To do:
Scan the material below for lines with the word "href". Reply with the count and no other words.

=== Section Start ===

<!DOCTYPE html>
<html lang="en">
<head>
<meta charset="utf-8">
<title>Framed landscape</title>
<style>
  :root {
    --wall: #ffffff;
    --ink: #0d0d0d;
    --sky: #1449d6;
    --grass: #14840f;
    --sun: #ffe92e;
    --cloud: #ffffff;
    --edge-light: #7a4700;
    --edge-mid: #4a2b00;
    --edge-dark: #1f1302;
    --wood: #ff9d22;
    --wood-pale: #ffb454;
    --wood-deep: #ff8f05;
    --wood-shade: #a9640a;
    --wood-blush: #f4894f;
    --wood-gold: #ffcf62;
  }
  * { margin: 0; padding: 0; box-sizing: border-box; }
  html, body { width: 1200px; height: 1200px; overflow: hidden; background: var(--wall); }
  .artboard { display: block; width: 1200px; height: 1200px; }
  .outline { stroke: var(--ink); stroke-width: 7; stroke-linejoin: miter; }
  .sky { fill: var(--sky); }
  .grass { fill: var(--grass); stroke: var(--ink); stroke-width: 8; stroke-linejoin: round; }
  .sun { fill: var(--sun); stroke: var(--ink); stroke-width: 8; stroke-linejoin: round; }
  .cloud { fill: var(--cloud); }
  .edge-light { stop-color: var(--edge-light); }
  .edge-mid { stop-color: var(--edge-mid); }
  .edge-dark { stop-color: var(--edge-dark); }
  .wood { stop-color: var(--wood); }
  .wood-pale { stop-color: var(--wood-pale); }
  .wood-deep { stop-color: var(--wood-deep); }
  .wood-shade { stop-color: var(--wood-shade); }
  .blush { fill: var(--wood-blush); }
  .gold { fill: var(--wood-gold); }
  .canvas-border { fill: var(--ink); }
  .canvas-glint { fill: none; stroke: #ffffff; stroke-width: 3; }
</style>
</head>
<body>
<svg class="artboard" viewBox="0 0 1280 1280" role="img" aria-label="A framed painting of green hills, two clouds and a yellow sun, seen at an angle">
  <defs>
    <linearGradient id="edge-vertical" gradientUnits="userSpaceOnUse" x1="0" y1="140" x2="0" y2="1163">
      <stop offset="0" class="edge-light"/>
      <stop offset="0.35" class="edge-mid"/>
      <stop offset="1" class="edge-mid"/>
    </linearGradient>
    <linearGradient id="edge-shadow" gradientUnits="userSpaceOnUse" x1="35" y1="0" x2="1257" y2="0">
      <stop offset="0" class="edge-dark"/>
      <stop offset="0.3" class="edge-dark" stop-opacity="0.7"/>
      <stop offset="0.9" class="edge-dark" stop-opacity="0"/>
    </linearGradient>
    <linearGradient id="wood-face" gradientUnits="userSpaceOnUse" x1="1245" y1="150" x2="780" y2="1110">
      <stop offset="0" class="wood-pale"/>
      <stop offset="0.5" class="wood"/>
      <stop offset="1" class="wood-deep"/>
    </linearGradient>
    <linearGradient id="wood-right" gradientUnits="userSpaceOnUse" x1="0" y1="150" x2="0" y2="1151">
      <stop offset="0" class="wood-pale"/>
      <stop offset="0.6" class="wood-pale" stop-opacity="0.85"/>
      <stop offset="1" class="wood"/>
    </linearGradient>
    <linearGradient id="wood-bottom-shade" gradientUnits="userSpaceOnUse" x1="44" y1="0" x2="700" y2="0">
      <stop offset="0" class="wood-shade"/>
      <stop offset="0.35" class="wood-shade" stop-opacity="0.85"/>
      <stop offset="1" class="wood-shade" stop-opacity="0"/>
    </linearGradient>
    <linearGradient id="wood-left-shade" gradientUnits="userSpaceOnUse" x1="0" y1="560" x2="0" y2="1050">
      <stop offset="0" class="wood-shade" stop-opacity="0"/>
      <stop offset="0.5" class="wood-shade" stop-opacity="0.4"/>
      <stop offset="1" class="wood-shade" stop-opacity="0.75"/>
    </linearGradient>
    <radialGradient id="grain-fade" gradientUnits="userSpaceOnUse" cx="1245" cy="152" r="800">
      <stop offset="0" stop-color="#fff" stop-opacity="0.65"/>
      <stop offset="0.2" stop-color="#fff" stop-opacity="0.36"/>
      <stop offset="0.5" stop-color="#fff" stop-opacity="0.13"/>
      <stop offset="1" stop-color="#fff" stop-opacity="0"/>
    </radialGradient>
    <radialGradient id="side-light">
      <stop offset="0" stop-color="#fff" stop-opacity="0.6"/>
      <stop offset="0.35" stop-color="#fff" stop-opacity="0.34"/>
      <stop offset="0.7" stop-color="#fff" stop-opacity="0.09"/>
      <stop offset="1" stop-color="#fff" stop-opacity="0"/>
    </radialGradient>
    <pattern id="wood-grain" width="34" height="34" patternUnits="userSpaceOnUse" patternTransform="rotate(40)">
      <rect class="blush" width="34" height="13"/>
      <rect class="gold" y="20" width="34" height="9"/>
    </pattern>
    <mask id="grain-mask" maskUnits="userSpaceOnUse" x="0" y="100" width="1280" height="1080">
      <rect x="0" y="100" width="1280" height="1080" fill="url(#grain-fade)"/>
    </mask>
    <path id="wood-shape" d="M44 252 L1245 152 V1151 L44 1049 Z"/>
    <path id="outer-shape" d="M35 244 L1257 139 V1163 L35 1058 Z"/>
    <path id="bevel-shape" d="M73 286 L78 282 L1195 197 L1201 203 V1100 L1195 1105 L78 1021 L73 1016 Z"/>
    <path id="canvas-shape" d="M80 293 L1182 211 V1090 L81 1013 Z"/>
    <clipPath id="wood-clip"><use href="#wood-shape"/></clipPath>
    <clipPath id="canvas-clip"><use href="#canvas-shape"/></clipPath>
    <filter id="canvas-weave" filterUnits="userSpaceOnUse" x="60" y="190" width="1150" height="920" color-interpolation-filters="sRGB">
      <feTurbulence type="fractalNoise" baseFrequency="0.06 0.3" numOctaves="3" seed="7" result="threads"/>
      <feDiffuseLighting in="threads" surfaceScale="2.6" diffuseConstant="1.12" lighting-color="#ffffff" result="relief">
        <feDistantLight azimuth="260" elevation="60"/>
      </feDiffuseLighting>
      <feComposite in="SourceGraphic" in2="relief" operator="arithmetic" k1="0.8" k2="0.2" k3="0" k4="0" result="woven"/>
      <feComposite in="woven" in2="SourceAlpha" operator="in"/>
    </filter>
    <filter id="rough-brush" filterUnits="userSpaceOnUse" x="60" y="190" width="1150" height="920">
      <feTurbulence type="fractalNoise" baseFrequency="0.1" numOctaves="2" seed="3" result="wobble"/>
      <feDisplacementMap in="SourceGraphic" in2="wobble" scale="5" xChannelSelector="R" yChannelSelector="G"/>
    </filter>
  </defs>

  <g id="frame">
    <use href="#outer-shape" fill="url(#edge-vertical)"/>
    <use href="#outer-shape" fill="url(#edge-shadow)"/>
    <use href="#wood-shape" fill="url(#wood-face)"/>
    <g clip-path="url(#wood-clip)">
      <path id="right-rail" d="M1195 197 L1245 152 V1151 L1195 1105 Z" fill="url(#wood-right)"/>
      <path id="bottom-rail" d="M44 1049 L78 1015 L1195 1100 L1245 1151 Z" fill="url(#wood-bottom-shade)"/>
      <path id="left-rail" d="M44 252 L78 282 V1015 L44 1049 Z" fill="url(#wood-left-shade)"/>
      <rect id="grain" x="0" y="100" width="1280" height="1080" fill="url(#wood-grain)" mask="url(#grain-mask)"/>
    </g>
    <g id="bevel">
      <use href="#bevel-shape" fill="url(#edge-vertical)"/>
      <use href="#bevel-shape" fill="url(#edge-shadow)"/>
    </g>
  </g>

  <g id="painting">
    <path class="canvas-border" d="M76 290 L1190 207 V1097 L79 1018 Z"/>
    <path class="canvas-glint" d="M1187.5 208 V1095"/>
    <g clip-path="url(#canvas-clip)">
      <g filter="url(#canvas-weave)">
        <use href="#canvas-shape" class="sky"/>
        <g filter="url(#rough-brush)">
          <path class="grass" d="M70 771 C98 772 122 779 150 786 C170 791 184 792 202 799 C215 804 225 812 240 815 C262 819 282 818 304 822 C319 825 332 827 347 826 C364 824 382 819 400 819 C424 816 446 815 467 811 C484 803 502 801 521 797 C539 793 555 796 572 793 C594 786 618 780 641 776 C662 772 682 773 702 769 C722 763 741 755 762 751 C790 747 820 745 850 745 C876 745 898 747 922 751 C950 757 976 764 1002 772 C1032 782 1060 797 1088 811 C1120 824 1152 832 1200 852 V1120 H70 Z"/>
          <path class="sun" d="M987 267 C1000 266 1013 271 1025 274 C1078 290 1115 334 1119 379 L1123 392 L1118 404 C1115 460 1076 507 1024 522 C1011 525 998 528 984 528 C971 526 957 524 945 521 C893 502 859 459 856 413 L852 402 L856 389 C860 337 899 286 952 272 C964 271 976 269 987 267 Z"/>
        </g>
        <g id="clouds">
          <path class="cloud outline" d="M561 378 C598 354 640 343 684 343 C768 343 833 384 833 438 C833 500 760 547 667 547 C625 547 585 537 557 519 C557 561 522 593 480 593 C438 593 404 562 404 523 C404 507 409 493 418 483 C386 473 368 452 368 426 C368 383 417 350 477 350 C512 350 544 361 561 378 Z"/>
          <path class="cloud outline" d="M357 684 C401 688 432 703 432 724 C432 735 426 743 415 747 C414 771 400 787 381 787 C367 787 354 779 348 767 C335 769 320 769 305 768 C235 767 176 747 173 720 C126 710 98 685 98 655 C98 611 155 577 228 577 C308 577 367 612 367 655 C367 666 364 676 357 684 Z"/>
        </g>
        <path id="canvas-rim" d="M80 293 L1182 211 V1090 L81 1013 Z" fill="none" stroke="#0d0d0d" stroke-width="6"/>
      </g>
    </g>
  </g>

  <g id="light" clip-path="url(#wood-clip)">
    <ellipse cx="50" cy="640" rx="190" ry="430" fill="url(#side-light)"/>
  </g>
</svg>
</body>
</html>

=== Section End ===
=== Section Start ===

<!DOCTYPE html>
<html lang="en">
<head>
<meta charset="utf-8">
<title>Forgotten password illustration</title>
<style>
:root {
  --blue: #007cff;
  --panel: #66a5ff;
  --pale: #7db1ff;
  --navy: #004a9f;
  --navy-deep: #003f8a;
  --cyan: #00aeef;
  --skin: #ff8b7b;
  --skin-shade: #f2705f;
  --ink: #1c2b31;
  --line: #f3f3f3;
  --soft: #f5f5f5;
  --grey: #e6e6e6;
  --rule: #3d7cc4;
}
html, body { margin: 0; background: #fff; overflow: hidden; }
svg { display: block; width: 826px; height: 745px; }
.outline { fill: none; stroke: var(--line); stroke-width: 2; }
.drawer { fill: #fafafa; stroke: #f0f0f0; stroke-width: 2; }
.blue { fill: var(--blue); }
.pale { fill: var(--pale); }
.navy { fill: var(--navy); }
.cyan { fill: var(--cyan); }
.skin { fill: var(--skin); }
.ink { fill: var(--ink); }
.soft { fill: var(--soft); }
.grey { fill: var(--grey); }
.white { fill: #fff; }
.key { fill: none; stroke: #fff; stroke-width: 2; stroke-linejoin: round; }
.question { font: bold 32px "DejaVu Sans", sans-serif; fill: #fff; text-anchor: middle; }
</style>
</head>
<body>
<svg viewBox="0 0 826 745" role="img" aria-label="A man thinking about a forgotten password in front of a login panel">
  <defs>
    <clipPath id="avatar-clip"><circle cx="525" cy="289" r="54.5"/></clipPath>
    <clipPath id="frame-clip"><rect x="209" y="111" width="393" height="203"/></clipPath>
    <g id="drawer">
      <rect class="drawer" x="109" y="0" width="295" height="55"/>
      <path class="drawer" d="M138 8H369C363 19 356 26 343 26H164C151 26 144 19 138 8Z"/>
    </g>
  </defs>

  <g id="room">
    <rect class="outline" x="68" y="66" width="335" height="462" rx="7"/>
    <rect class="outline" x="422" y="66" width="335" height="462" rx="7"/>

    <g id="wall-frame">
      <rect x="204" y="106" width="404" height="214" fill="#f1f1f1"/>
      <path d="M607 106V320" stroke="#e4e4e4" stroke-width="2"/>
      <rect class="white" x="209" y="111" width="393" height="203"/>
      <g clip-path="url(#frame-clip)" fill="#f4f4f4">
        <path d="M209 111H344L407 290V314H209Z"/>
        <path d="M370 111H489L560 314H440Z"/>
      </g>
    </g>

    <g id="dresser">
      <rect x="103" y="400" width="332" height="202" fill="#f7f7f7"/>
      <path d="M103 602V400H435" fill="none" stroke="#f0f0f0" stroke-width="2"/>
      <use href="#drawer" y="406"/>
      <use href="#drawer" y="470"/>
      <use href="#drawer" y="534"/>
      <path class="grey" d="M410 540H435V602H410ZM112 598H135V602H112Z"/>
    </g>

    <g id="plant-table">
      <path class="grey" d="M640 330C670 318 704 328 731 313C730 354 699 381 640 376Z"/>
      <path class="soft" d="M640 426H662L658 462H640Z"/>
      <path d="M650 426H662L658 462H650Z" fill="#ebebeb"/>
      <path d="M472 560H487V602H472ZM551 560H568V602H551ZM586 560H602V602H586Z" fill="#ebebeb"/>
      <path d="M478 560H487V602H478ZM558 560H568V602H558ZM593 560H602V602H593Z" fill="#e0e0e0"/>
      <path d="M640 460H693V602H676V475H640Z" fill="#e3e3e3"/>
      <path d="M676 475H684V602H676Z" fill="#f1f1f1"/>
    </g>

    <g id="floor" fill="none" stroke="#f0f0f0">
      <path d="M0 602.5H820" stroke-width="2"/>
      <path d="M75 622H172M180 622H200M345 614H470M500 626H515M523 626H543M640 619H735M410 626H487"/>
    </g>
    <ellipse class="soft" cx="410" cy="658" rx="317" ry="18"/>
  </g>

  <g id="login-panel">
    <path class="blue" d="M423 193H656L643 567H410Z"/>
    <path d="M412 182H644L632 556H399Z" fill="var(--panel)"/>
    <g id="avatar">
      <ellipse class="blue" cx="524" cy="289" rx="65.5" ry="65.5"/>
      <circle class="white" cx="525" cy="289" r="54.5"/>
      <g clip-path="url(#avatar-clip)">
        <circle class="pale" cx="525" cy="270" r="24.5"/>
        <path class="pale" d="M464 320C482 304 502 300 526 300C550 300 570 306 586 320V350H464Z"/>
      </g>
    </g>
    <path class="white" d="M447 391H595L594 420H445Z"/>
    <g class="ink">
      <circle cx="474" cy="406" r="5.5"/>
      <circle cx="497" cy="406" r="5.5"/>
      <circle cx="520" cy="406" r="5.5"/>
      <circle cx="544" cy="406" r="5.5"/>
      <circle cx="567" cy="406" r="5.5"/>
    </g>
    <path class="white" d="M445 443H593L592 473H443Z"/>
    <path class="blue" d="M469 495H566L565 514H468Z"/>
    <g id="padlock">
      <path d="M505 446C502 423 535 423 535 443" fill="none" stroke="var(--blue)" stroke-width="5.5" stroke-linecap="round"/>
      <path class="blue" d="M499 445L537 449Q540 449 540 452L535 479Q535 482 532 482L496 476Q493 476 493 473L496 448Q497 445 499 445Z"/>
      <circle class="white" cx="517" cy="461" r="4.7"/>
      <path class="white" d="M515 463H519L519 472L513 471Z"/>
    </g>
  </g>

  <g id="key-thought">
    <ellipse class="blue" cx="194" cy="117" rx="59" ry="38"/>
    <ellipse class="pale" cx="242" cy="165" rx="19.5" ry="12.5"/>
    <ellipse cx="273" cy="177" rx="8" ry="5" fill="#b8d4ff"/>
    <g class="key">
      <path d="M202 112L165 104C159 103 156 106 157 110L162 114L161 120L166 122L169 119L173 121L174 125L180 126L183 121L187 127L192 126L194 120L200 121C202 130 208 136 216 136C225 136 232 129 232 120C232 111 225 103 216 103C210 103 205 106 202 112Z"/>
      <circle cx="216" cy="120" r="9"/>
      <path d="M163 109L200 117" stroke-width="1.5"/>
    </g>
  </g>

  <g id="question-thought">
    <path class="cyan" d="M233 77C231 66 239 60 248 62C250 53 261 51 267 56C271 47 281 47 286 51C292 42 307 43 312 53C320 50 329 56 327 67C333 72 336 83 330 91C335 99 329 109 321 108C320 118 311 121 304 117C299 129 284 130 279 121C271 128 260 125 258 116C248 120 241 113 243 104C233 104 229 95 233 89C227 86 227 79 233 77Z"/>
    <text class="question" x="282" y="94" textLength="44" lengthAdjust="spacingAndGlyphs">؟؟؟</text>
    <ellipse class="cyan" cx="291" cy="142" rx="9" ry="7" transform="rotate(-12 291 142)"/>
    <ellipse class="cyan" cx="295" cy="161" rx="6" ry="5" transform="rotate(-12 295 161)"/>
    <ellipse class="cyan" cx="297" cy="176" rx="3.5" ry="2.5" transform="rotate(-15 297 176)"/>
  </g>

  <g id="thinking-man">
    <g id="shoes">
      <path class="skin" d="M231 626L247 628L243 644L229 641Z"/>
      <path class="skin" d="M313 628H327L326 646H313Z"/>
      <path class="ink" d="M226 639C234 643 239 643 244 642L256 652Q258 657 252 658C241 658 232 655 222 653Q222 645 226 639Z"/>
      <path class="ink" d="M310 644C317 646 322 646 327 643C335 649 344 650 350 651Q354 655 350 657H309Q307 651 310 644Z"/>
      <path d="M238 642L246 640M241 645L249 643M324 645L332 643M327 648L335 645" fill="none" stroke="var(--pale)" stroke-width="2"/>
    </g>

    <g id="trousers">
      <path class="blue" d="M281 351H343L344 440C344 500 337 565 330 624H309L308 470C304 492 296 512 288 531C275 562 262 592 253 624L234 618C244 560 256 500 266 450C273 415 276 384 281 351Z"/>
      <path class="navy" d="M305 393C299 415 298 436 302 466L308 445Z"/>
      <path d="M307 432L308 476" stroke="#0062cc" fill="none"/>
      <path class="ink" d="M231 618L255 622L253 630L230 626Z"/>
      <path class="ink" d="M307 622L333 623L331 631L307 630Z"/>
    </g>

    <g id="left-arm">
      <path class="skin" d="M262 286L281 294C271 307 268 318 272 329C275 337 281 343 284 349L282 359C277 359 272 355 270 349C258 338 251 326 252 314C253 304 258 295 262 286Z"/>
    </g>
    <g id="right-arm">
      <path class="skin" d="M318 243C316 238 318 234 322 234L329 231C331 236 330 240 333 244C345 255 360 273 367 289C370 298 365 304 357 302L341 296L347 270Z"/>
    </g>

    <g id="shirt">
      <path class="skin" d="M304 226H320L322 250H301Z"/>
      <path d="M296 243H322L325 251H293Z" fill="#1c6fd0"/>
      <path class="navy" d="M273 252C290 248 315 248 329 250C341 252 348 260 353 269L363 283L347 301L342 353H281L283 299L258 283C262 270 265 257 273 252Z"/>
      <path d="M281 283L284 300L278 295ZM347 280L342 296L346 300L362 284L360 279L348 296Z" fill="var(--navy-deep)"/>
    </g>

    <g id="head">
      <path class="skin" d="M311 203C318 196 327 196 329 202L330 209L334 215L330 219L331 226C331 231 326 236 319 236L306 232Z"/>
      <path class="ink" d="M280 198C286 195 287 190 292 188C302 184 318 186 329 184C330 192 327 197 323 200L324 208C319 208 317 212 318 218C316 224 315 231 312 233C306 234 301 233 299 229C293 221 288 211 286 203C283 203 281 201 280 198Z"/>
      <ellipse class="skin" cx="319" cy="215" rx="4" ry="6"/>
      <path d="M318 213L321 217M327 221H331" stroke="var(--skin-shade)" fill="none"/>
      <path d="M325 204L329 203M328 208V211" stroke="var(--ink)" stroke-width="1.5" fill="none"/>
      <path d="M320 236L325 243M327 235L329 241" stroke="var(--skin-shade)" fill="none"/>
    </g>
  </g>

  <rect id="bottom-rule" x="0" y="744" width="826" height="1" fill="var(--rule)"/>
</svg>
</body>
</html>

=== Section End ===

Expected answer:
11